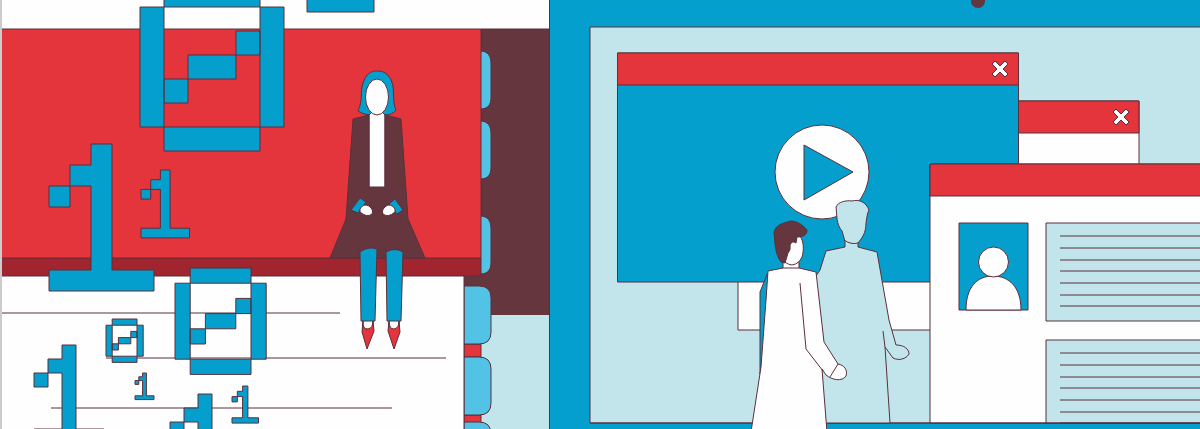
<!DOCTYPE html>
<html lang="en">
<head>
<meta charset="utf-8">
<title>Digital profile illustration</title>
<style>
:root{--red:#e4343c;--dark-red:#a0252e;--blue:#049fcd;--sky:#52c3e4;--pale:#c2e5eb;--brown:#65363d;--line:#5b2f3c;--white:#fffefe}
html,body{margin:0;overflow:hidden;background:var(--white)}
svg{display:block;width:1200px;height:429px}
.red{fill:var(--red)}.dark-red{fill:var(--dark-red)}.blue{fill:var(--blue)}.sky{fill:var(--sky)}
.pale{fill:var(--pale)}.brown{fill:var(--brown)}.white{fill:var(--white)}
.ink{stroke:var(--line);stroke-width:1;stroke-linejoin:round}
.rule{stroke:var(--line);stroke-width:1;fill:none}
.digit{fill:var(--blue);stroke:var(--line)}
.digit path{vector-effect:non-scaling-stroke}
</style>
</head>
<body>
<svg viewBox="0 0 1200 429" role="img" aria-label="A woman sits on a giant folder among binary digits while two people look at browser windows">
<defs>
<g id="zero"><path vector-effect="non-scaling-stroke" d="M1 0H5V1H1ZM0 1H1V6H0ZM5 1H6V6H5ZM1 6H5V7H1ZM4 2H5V3H4ZM2 3H4V4H2ZM1 4H2V5H1Z"/></g>
<g id="one"><path vector-effect="non-scaling-stroke" d="M2 0H3V6H5V7H0V6H2V2H1V1H2ZM0 2H1V3H0Z"/></g>
<path id="close" class="white ink" d="M-8 -5L-5 -8L0 -3L5 -8L8 -5L3 0L8 5L5 8L0 3L-5 8L-8 5L-3 0Z"/>
<path id="text-lines" class="rule" d="M1060 0H1200M1060 12H1200M1060 24H1200M1060 35H1200M1060 47H1200M1060 59H1200M1060 70H1200"/>
</defs>

<g id="folder">
<rect class="white" width="1200" height="429"/>
<rect class="pale" x="464" y="315" width="86" height="114"/>
<rect class="brown" x="464" y="29" width="86" height="286"/>
<g class="sky ink">
<path d="M480 51C488 51 491 56 491 64V97C491 105 488 109 480 109Z"/>
<path d="M480 121C488 121 491 126 491 134V167C491 175 488 179 480 179Z"/>
<path d="M480 216C488 216 491 221 491 229V262C491 270 488 274 480 274Z"/>
</g>
<rect class="red ink" x="464" y="344" width="17" height="13"/>
<rect class="red ink" x="464" y="415" width="17" height="8"/>
<g class="sky ink">
<path d="M464 286H479Q491 286 491 298V332Q491 344 479 344H464Z"/>
<path d="M464 357H479Q491 357 491 369V403Q491 415 479 415H464Z"/>
<path d="M464 422H479Q491 422 491 434H464Z"/>
</g>
<rect class="red" x="2" y="29" width="479" height="230"/>
<rect class="dark-red" x="2" y="258" width="479" height="18"/>
<path class="rule" d="M2 29H481V276M2 276H481M2 258H481"/>
<path class="white" d="M2 276H464V429H2Z"/>
<path class="rule" d="M2 276H464V429M2 313H340M106 358H446M51 408H392M481 29H550"/>
<rect x="0" y="0" width="2" height="429" fill="#cccccc"/>
<rect class="blue ink" x="307" y="-8" width="67" height="20"/>
</g>

<g id="binary-digits" class="digit">
<use href="#zero" transform="translate(140 -17) scale(24)"/>
<use href="#one" transform="translate(49 144) scale(21)"/>
<use href="#one" transform="translate(141 170) scale(9.7)"/>
<use href="#zero" transform="translate(175 268) scale(15.2)"/>
<use href="#zero" transform="translate(106 319) scale(6.2)"/>
<use href="#one" transform="translate(34 345) scale(14)"/>
<use href="#one" transform="translate(135 373) scale(3.8)"/>
<use href="#one" transform="translate(232 386) scale(5.3)"/>
<use href="#one" transform="translate(170 394) scale(14)"/>
</g>

<g id="seated-woman" class="ink">
<path class="blue" d="M358 111C363 101 360 91 363 83C367 71 374 71 378 71C386 71 391 77 393 86C394 97 393 104 396 110Q392 115 385 115H369Q362 114 358 111Z"/>
<path class="white" d="M369 115L372 112H382L385 115V190H369Z"/>
<ellipse class="white" cx="377" cy="97" rx="11.5" ry="18"/>
<path class="brown" d="M369 115L353 119L346 219L330 258H425L408 219L401 119L385 115V187H369Z"/>
<path class="blue" d="M351 210L360 198L366 202L358 213Z"/>
<path class="blue" d="M389 204L395 199L403 210L397 214Z"/>
<path class="white" d="M360 209Q363 203 369 206Q374 210 372 214Q367 218 360 212Z"/>
<path class="white" d="M395 209Q391 203 386 206Q381 210 383 214Q388 218 395 212Z"/>
<path class="white" d="M363 318H373V330H363ZM389 318H399V330H389Z"/>
<path class="blue" d="M360 252Q368 246 377 249L375 321H361ZM386 252Q395 247 403 252L401 321H387Z"/>
<path class="red" d="M363 321Q362 329 368 329Q373 328 373 321L374 331L367 349L362 332ZM389 321Q389 329 394 329Q399 328 399 321L400 332L394 349L388 331Z"/>
</g>

<g id="screen">
<rect class="blue ink" x="549.5" y="-2" width="660" height="440"/>
<rect class="pale ink" x="590" y="27" width="620" height="396"/>
<circle class="brown" cx="978" cy="1" r="7"/>
</g>

<g id="back-windows" class="ink">
<rect class="white" x="738" y="270" width="220" height="60"/>
<rect class="white" x="990" y="101" width="149" height="90"/>
<rect class="red" x="990" y="101" width="149" height="32"/>
<use href="#close" x="1121" y="117"/>
</g>

<g id="video-window" class="ink">
<rect class="blue" x="617.5" y="53" width="401" height="229"/>
<rect class="red" x="617.5" y="53" width="401" height="32"/>
<use href="#close" x="1000" y="69"/>
<circle class="white" cx="822" cy="172" r="47"/>
<polygon class="blue" points="804,145 853,172 804,200"/>
</g>

<g id="profile-window">
<rect class="white ink" x="930" y="164" width="280" height="259"/>
<rect class="red ink" x="930" y="164" width="280" height="32"/>
<rect class="blue ink" x="959" y="223" width="69" height="87"/>
<path class="white ink" d="M966 310C966 287 977 276 993 276S1021 287 1021 310Z"/>
<circle class="white ink" cx="993.5" cy="262" r="15"/>
<rect class="pale ink" x="1046" y="223" width="164" height="98"/>
<rect class="pale ink" x="1046" y="340" width="164" height="83"/>
<use href="#text-lines" y="236"/>
<use href="#text-lines" y="353"/>
<path class="rule" d="M590 423H1200"/>
</g>

<g id="shadow-person" class="ink">
<path class="pale" d="M844 238L842 231C836 224 837 215 836 207C838 202 846 200 852 201C859 199 866 202 869 210C867 214 867 217 866 223C866 233 862 238 858 243V247L877 252L889 320L896 345C904 345 909 349 909 354C906 359 899 361 893 358L885 347L890 423H824L812 282L820 270L826 251L845 247V242Z"/>
<path fill="none" d="M844 240Q851 245 858 243M885 347L883 331"/>
</g>

<g id="standing-man" class="ink">
<path class="blue" d="M768 272L760 292V374L766 342Z"/>
<path class="white" d="M783 262H799V271H783Z"/>
<path class="white" d="M783 236H800C804 242 804 250 802 257Q799 264 792 265Q785 264 783 259Z"/>
<path class="brown" d="M781 262C775 254 775 244 774 232C776 224 784 223 791 221C797 221 803 225 807 230C807 235 803 237 797 237L796 243Q792 240 790 245Q791 250 788 253L785 263Z"/>
<path class="white" d="M768 271L783 268H799L816 272L824 342L838 364C844 365 848 370 846 376C842 382 832 380 826 375L822 369L827 432H751L761 367L766 300Z"/>
<path fill="none" d="M800 283L806 349L823 371M830 377L838 364"/>
</g>
</svg>
</body>
</html>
━━━━━━━━
◆ The problem ◆
Verbatim copy with pictures excluded: write out the records above in full.

◆ Exercise output ◆
<!DOCTYPE html>
<html lang="en">
<head>
<meta charset="utf-8">
<title>Digital profile illustration</title>
<style>
:root{--red:#e4343c;--dark-red:#a0252e;--blue:#049fcd;--sky:#52c3e4;--pale:#c2e5eb;--brown:#65363d;--line:#5b2f3c;--white:#fffefe}
html,body{margin:0;overflow:hidden;background:var(--white)}
svg{display:block;width:1200px;height:429px}
.red{fill:var(--red)}.dark-red{fill:var(--dark-red)}.blue{fill:var(--blue)}.sky{fill:var(--sky)}
.pale{fill:var(--pale)}.brown{fill:var(--brown)}.white{fill:var(--white)}
.ink{stroke:var(--line);stroke-width:1;stroke-linejoin:round}
.rule{stroke:var(--line);stroke-width:1;fill:none}
.digit{fill:var(--blue);stroke:var(--line)}
.digit path{vector-effect:non-scaling-stroke}
</style>
</head>
<body>
<svg viewBox="0 0 1200 429" role="img" aria-label="A woman sits on a giant folder among binary digits while two people look at browser windows">
<defs>
<g id="zero"><path vector-effect="non-scaling-stroke" d="M1 0H5V1H1ZM0 1H1V6H0ZM5 1H6V6H5ZM1 6H5V7H1ZM4 2H5V3H4ZM2 3H4V4H2ZM1 4H2V5H1Z"/></g>
<g id="one"><path vector-effect="non-scaling-stroke" d="M2 0H3V6H5V7H0V6H2V2H1V1H2ZM0 2H1V3H0Z"/></g>
<path id="close" class="white ink" d="M-8 -5L-5 -8L0 -3L5 -8L8 -5L3 0L8 5L5 8L0 3L-5 8L-8 5L-3 0Z"/>
<path id="text-lines" class="rule" d="M1060 0H1200M1060 12H1200M1060 24H1200M1060 35H1200M1060 47H1200M1060 59H1200M1060 70H1200"/>
</defs>

<g id="folder">
<rect class="white" width="1200" height="429"/>
<rect class="pale" x="464" y="315" width="86" height="114"/>
<rect class="brown" x="464" y="29" width="86" height="286"/>
<g class="sky ink">
<path d="M480 51C488 51 491 56 491 64V97C491 105 488 109 480 109Z"/>
<path d="M480 121C488 121 491 126 491 134V167C491 175 488 179 480 179Z"/>
<path d="M480 216C488 216 491 221 491 229V262C491 270 488 274 480 274Z"/>
</g>
<rect class="red ink" x="464" y="344" width="17" height="13"/>
<rect class="red ink" x="464" y="415" width="17" height="8"/>
<g class="sky ink">
<path d="M464 286H479Q491 286 491 298V332Q491 344 479 344H464Z"/>
<path d="M464 357H479Q491 357 491 369V403Q491 415 479 415H464Z"/>
<path d="M464 422H479Q491 422 491 434H464Z"/>
</g>
<rect class="red" x="2" y="29" width="479" height="230"/>
<rect class="dark-red" x="2" y="258" width="479" height="18"/>
<path class="rule" d="M2 29H481V276M2 276H481M2 258H481"/>
<path class="white" d="M2 276H464V429H2Z"/>
<path class="rule" d="M2 276H464V429M2 313H340M106 358H446M51 408H392M481 29H550"/>
<rect x="0" y="0" width="2" height="429" fill="#cccccc"/>
<rect class="blue ink" x="307" y="-8" width="67" height="20"/>
</g>

<g id="binary-digits" class="digit">
<use href="#zero" transform="translate(140 -17) scale(24)"/>
<use href="#one" transform="translate(49 144) scale(21)"/>
<use href="#one" transform="translate(141 170) scale(9.7)"/>
<use href="#zero" transform="translate(175 268) scale(15.2)"/>
<use href="#zero" transform="translate(106 319) scale(6.2)"/>
<use href="#one" transform="translate(34 345) scale(14)"/>
<use href="#one" transform="translate(135 373) scale(3.8)"/>
<use href="#one" transform="translate(232 386) scale(5.3)"/>
<use href="#one" transform="translate(170 394) scale(14)"/>
</g>

<g id="seated-woman" class="ink">
<path class="blue" d="M358 111C363 101 360 91 363 83C367 71 374 71 378 71C386 71 391 77 393 86C394 97 393 104 396 110Q392 115 385 115H369Q362 114 358 111Z"/>
<path class="white" d="M369 115L372 112H382L385 115V190H369Z"/>
<ellipse class="white" cx="377" cy="97" rx="11.5" ry="18"/>
<path class="brown" d="M369 115L353 119L346 219L330 258H425L408 219L401 119L385 115V187H369Z"/>
<path class="blue" d="M351 210L360 198L366 202L358 213Z"/>
<path class="blue" d="M389 204L395 199L403 210L397 214Z"/>
<path class="white" d="M360 209Q363 203 369 206Q374 210 372 214Q367 218 360 212Z"/>
<path class="white" d="M395 209Q391 203 386 206Q381 210 383 214Q388 218 395 212Z"/>
<path class="white" d="M363 318H373V330H363ZM389 318H399V330H389Z"/>
<path class="blue" d="M360 252Q368 246 377 249L375 321H361ZM386 252Q395 247 403 252L401 321H387Z"/>
<path class="red" d="M363 321Q362 329 368 329Q373 328 373 321L374 331L367 349L362 332ZM389 321Q389 329 394 329Q399 328 399 321L400 332L394 349L388 331Z"/>
</g>

<g id="screen">
<rect class="blue ink" x="549.5" y="-2" width="660" height="440"/>
<rect class="pale ink" x="590" y="27" width="620" height="396"/>
<circle class="brown" cx="978" cy="1" r="7"/>
</g>

<g id="back-windows" class="ink">
<rect class="white" x="738" y="270" width="220" height="60"/>
<rect class="white" x="990" y="101" width="149" height="90"/>
<rect class="red" x="990" y="101" width="149" height="32"/>
<use href="#close" x="1121" y="117"/>
</g>

<g id="video-window" class="ink">
<rect class="blue" x="617.5" y="53" width="401" height="229"/>
<rect class="red" x="617.5" y="53" width="401" height="32"/>
<use href="#close" x="1000" y="69"/>
<circle class="white" cx="822" cy="172" r="47"/>
<polygon class="blue" points="804,145 853,172 804,200"/>
</g>

<g id="profile-window">
<rect class="white ink" x="930" y="164" width="280" height="259"/>
<rect class="red ink" x="930" y="164" width="280" height="32"/>
<rect class="blue ink" x="959" y="223" width="69" height="87"/>
<path class="white ink" d="M966 310C966 287 977 276 993 276S1021 287 1021 310Z"/>
<circle class="white ink" cx="993.5" cy="262" r="15"/>
<rect class="pale ink" x="1046" y="223" width="164" height="98"/>
<rect class="pale ink" x="1046" y="340" width="164" height="83"/>
<use href="#text-lines" y="236"/>
<use href="#text-lines" y="353"/>
<path class="rule" d="M590 423H1200"/>
</g>

<g id="shadow-person" class="ink">
<path class="pale" d="M844 238L842 231C836 224 837 215 836 207C838 202 846 200 852 201C859 199 866 202 869 210C867 214 867 217 866 223C866 233 862 238 858 243V247L877 252L889 320L896 345C904 345 909 349 909 354C906 359 899 361 893 358L885 347L890 423H824L812 282L820 270L826 251L845 247V242Z"/>
<path fill="none" d="M844 240Q851 245 858 243M885 347L883 331"/>
</g>

<g id="standing-man" class="ink">
<path class="blue" d="M768 272L760 292V374L766 342Z"/>
<path class="white" d="M783 262H799V271H783Z"/>
<path class="white" d="M783 236H800C804 242 804 250 802 257Q799 264 792 265Q785 264 783 259Z"/>
<path class="brown" d="M781 262C775 254 775 244 774 232C776 224 784 223 791 221C797 221 803 225 807 230C807 235 803 237 797 237L796 243Q792 240 790 245Q791 250 788 253L785 263Z"/>
<path class="white" d="M768 271L783 268H799L816 272L824 342L838 364C844 365 848 370 846 376C842 382 832 380 826 375L822 369L827 432H751L761 367L766 300Z"/>
<path fill="none" d="M800 283L806 349L823 371M830 377L838 364"/>
</g>
</svg>
</body>
</html>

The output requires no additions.